I was talking to an atheist (exCatholic) on a forum, and was asking questions to understand more. I had a fair bit of response at this video discussion on the meaning of life with William Lane Craig, Jordan Peterson, and Rebecca Goldstein. Maybe this will be of interest to him if he’s very intellectual, and if nothing else will provoke further thought and reflection? https://www.youtube.com/watch?v=pDDQOCXBrAw (and there is a a followup post on this page if that’s of any interest: https://www.reasonablefaith.org/media/reasonable-faith-podcast/is-there-meaning-to-life/)

As Sean and Kathleen said, I hope and pray that you will be able to show Christ’s unconditional love in response to any insults and continue to show him what a difference it has made in your life. I hope this is helpful, I feel a bit inadequate with how I’ve worded a lot of this - so feel free to disregard if it’s a bit simplistic :slight_smile:

I hope as an encouragement, the passage from 1 Corinthians 1:18-31 comes to mind. God will use the foolish things of the world to confound the wise, and the weak things to bring down the strong. And in Isiah 55:10-11, God has promised that his Word will not return void, but will accomplish that which it has gone forth to do.

19 For it is written, I will destroy the wisdom of the wise, and will bring to nothing the understanding of the prudent.

20 Where is the wise? where is the scribe? where is the disputer of this world? hath not God made foolish the wisdom of this world?

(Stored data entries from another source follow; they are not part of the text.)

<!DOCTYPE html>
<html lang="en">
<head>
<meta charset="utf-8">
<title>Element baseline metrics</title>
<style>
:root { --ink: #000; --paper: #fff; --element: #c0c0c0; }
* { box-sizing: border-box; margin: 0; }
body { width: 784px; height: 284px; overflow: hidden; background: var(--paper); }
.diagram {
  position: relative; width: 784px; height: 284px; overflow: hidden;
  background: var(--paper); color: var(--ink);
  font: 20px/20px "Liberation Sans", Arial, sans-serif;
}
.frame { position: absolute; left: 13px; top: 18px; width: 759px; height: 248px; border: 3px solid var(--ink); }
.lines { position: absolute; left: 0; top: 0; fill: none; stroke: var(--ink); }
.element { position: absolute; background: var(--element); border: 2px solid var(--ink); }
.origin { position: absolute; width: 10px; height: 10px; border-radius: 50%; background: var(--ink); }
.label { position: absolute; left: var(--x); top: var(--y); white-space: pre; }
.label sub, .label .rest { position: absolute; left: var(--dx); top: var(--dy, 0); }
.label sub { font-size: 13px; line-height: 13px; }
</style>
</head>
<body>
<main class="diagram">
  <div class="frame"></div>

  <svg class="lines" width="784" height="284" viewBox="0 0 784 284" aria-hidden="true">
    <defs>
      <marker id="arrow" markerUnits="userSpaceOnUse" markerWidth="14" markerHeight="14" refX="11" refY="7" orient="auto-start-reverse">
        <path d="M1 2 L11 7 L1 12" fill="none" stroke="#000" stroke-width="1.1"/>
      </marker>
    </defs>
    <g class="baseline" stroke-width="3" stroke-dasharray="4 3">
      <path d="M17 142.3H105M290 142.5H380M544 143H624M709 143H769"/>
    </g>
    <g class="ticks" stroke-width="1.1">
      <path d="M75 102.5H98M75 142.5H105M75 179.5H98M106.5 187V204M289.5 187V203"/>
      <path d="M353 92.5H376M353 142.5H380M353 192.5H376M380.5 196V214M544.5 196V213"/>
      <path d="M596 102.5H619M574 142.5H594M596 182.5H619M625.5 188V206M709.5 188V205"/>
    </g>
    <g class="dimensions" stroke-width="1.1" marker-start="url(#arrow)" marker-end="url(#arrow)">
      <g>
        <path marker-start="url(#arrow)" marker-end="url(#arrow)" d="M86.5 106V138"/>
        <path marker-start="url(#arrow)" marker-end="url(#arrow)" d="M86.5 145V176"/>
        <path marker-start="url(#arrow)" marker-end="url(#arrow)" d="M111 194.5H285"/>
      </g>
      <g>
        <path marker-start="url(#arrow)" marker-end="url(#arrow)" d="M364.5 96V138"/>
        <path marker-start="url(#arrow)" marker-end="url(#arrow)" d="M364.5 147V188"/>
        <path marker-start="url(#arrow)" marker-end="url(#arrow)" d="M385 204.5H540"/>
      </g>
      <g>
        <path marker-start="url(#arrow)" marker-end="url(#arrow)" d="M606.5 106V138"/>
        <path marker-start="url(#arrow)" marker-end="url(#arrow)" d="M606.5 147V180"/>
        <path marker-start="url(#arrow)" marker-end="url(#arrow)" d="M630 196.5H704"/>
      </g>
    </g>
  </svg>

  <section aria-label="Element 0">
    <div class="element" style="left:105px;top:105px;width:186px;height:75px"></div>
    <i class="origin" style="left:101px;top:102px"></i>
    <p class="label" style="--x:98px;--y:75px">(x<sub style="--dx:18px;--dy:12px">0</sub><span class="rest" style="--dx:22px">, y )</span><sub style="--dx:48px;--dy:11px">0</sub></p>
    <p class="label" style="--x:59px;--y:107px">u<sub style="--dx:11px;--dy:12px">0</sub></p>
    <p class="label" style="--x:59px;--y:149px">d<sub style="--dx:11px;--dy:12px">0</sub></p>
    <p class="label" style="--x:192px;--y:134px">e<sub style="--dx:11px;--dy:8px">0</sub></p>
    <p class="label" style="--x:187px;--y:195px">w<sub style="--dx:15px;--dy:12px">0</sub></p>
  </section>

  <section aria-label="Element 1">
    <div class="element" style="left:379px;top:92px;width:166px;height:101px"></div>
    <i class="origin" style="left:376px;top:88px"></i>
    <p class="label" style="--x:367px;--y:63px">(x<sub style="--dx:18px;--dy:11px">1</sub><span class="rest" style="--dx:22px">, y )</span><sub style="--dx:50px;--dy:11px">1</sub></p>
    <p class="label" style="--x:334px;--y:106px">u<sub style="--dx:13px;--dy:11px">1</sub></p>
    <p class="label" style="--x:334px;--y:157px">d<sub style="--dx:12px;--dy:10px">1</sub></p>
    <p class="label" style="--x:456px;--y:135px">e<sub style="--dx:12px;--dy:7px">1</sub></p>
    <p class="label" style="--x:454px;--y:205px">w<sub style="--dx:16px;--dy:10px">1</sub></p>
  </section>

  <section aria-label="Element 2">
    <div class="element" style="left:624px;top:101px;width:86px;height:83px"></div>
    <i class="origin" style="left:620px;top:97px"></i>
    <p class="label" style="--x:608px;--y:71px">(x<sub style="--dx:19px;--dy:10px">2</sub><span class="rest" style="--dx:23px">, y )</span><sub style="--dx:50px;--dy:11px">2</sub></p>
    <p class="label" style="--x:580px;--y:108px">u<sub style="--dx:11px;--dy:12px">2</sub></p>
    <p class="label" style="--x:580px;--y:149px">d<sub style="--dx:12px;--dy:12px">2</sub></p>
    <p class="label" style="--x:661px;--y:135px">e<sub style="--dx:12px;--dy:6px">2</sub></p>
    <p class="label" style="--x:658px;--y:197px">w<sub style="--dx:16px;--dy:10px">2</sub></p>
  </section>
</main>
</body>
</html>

21 For after that in the wisdom of God the world by wisdom knew not God, it pleased God by the foolishness of preaching to save them that believe.

22 For the Jews require a sign, and the Greeks seek after wisdom:

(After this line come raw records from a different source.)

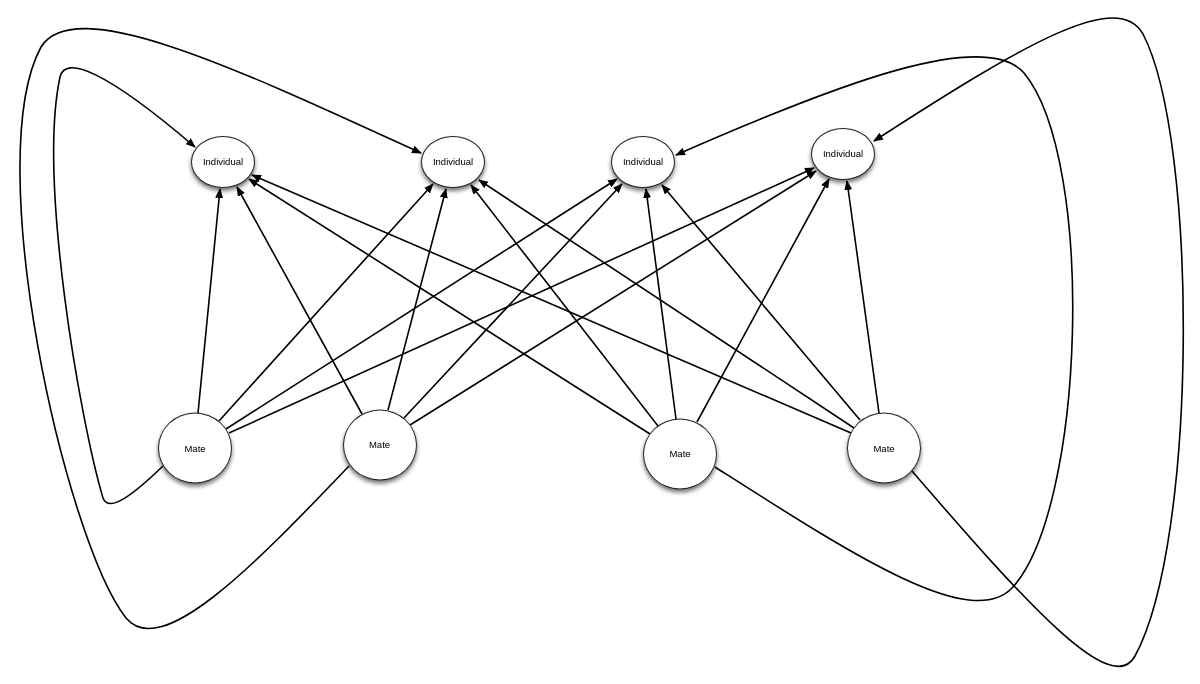
<!DOCTYPE html>
<html lang="en">
<head>
<meta charset="utf-8">
<title>Mates and individuals</title>
<style>
  :root {
    --paper: #ffffff;
    --ink: #000000;
    --outline: #222222;
    --shadow: rgba(0, 0, 0, .55);
  }
  * { box-sizing: border-box; }
  html, body { margin: 0; background: var(--paper); overflow: hidden; }
  .diagram {
    position: relative;
    width: 1200px;
    height: 684px;
    overflow: hidden;
    background: var(--paper);
    color: var(--ink);
    font: 9.5px/1 "Liberation Sans", Arial, sans-serif;
  }
  .edges { position: absolute; left: 0; top: 0; display: block; }
  .edges g { fill: none; stroke: var(--ink); stroke-width: 1.6; }
  .edges path { marker-end: url(#arrow); }
  .edges line { marker-end: url(#arrow); }
  .edges marker polygon { fill: var(--ink); stroke: none; }
  .node {
    position: absolute;
    left: var(--x);
    top: var(--y);
    display: flex;
    align-items: center;
    justify-content: center;
    transform: translate(-50%, -50%);
    border: 1px solid var(--outline);
    border-radius: 50%;
    background: var(--paper);
    box-shadow: 0 3px 4px var(--shadow);
  }
  .individual { width: 64px; height: 52px; }
  .mate { width: 74px; height: 71px; }
</style>
</head>
<body>
<main class="diagram">
  <svg class="edges" width="1200" height="684" viewBox="0 0 1200 684" aria-hidden="true">
    <defs>
      <marker id="arrow" markerUnits="userSpaceOnUse" markerWidth="10" markerHeight="8" refX="9" refY="4" orient="auto">
        <polygon points="0,0 10,4 0,8"/>
      </marker>
    </defs>
    <g class="straight-edges">
      <line x1="198" y1="413" x2="220" y2="189"/>
      <line x1="219" y1="421" x2="433" y2="184"/>
      <line x1="226" y1="429" x2="617" y2="179"/>
      <line x1="229" y1="433" x2="814" y2="168"/>

      <line x1="362" y1="414" x2="237" y2="187"/>
      <line x1="388" y1="410" x2="446" y2="189"/>
      <line x1="404" y1="418" x2="622" y2="184"/>
      <line x1="410" y1="425" x2="816" y2="171"/>

      <line x1="650" y1="434" x2="249" y2="179"/>
      <line x1="658" y1="426" x2="471" y2="185"/>
      <line x1="676" y1="419" x2="646" y2="189"/>
      <line x1="697" y1="422" x2="829" y2="179"/>

      <line x1="851" y1="433" x2="252" y2="175"/>
      <line x1="854" y1="428" x2="479" y2="180"/>
      <line x1="860" y1="420" x2="662" y2="185"/>
      <line x1="879" y1="413" x2="847" y2="181"/>
    </g>
    <g class="loop-edges">
      <path d="M163 466C135 493 109 514 103 498C80 420 38 180 60 77C65 55 105 70 195 147"/>
      <path d="M349 466C250 570 161 660 126 618C65 540 -20 160 41 47C75 -8 240 70 421 153"/>
      <path d="M715 467C850 553 970 632 1012 588C1085 510 1096 160 1024 73C985 28 840 83 676 155"/>
      <path d="M912 471C1030 608 1112 698 1135 656C1198 540 1198 140 1143 34C1118 -10 1030 40 874 141"/>
    </g>
  </svg>

  <div class="node individual" style="--x:223px;--y:162px">Individual</div>
  <div class="node individual" style="--x:453px;--y:162px">Individual</div>
  <div class="node individual" style="--x:643px;--y:162px">Individual</div>
  <div class="node individual" style="--x:843px;--y:154px">Individual</div>

  <div class="node mate" style="--x:195px;--y:448px">Mate</div>
  <div class="node mate" style="--x:379.5px;--y:444.5px">Mate</div>
  <div class="node mate" style="--x:680px;--y:453.5px">Mate</div>
  <div class="node mate" style="--x:884px;--y:448px">Mate</div>
</main>
</body>
</html>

23 But we preach Christ crucified, unto the Jews a stumblingblock, and unto the Greeks foolishness;

24 But unto them which are called, both Jews and Greeks, Christ the power of God, and the wisdom of God.

25 Because the foolishness of God is wiser than men; and the weakness of God is stronger than men.

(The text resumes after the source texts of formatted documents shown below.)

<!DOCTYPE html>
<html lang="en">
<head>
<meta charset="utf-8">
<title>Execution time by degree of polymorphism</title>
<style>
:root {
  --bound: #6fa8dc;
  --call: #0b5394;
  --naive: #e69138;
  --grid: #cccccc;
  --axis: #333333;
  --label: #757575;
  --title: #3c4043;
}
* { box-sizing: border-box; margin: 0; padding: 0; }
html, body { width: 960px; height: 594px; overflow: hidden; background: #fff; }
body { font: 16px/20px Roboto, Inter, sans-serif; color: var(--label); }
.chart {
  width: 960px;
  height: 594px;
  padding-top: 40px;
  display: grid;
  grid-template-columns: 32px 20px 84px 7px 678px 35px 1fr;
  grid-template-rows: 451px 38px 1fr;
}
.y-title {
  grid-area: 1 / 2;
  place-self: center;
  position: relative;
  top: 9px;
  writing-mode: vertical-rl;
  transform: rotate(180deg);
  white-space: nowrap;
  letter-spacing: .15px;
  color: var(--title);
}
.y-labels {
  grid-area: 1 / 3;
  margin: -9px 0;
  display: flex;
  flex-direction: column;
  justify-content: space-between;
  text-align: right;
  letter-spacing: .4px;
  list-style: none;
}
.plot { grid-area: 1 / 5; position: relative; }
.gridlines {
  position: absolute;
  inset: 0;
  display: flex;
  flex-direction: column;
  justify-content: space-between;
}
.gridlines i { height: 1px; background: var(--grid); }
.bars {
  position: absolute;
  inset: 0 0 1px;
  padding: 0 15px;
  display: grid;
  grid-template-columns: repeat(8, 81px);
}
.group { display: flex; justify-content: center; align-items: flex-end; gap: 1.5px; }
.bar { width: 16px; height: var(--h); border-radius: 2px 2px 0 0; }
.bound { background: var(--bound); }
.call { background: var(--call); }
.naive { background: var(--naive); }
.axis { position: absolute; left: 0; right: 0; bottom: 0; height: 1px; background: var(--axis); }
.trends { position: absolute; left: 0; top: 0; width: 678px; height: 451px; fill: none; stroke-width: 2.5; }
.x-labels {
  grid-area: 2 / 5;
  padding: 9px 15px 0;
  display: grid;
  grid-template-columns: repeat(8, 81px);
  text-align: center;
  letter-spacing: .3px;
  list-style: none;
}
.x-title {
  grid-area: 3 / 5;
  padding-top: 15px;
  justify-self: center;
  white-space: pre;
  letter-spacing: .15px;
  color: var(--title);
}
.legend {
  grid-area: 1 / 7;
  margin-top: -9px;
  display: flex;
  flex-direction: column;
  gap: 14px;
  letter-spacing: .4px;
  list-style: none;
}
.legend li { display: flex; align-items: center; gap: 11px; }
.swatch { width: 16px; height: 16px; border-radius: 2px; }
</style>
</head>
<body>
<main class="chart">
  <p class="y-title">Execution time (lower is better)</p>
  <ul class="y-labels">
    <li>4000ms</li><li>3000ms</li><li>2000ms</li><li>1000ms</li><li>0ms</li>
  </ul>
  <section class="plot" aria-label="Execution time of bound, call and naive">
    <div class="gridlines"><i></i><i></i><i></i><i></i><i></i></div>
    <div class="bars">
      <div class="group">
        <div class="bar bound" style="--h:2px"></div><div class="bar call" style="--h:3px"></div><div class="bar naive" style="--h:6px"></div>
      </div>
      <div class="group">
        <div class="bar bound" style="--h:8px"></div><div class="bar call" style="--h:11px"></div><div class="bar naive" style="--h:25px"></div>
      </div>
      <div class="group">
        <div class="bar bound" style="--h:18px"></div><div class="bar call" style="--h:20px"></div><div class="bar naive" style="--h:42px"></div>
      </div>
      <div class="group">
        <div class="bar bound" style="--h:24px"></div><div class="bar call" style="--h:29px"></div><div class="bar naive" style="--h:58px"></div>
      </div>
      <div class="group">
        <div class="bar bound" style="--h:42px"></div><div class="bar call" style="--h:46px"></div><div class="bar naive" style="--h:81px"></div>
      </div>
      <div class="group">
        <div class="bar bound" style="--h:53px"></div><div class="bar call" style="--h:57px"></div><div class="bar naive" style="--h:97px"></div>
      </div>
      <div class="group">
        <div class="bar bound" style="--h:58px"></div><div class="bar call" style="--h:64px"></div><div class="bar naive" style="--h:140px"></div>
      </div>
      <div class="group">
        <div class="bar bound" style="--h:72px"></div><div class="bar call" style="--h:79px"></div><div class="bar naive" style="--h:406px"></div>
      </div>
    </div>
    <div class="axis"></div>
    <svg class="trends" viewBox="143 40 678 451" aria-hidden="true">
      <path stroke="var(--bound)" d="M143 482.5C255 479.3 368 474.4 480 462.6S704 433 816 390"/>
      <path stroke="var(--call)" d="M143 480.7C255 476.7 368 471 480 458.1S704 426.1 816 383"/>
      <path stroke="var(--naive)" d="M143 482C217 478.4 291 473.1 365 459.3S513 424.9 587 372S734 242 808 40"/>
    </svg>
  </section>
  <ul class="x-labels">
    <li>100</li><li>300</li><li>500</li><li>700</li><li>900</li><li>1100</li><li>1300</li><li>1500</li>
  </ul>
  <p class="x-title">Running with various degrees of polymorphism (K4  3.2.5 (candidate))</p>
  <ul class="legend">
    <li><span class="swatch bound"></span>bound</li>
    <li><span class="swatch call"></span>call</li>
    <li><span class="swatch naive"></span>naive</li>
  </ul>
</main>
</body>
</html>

26 For ye see your calling, brethren, how that not many wise men after the flesh, not many mighty, not many noble, are called:

27 But God hath chosen the foolish things of the world to confound the wise; and God hath chosen the weak things of the world to confound the things which are mighty;

28 And base things of the world, and things which are despised, hath God chosen, yea, and things which are not, to bring to nought things that are:

29 That no flesh should glory in his presence.

30 But of him are ye in Christ Jesus, who of God is made unto us wisdom, and righteousness, and sanctification, and redemption:

31 That, according as it is written, He that glorieth, let him glory in the Lord.

A Christian may not be the highest intellect, but the power of Jesus’ love can shine through into the darkest heart.


(Kathleen) #10

Thanks for your thoughts, and many thanks for the youtube video to the conversation between WL Craig, J Peterson, and R Goldstein. Very fascinating! I’ve listened to the first 40 minutes and look forward to getting through it all at some point. :slight_smile: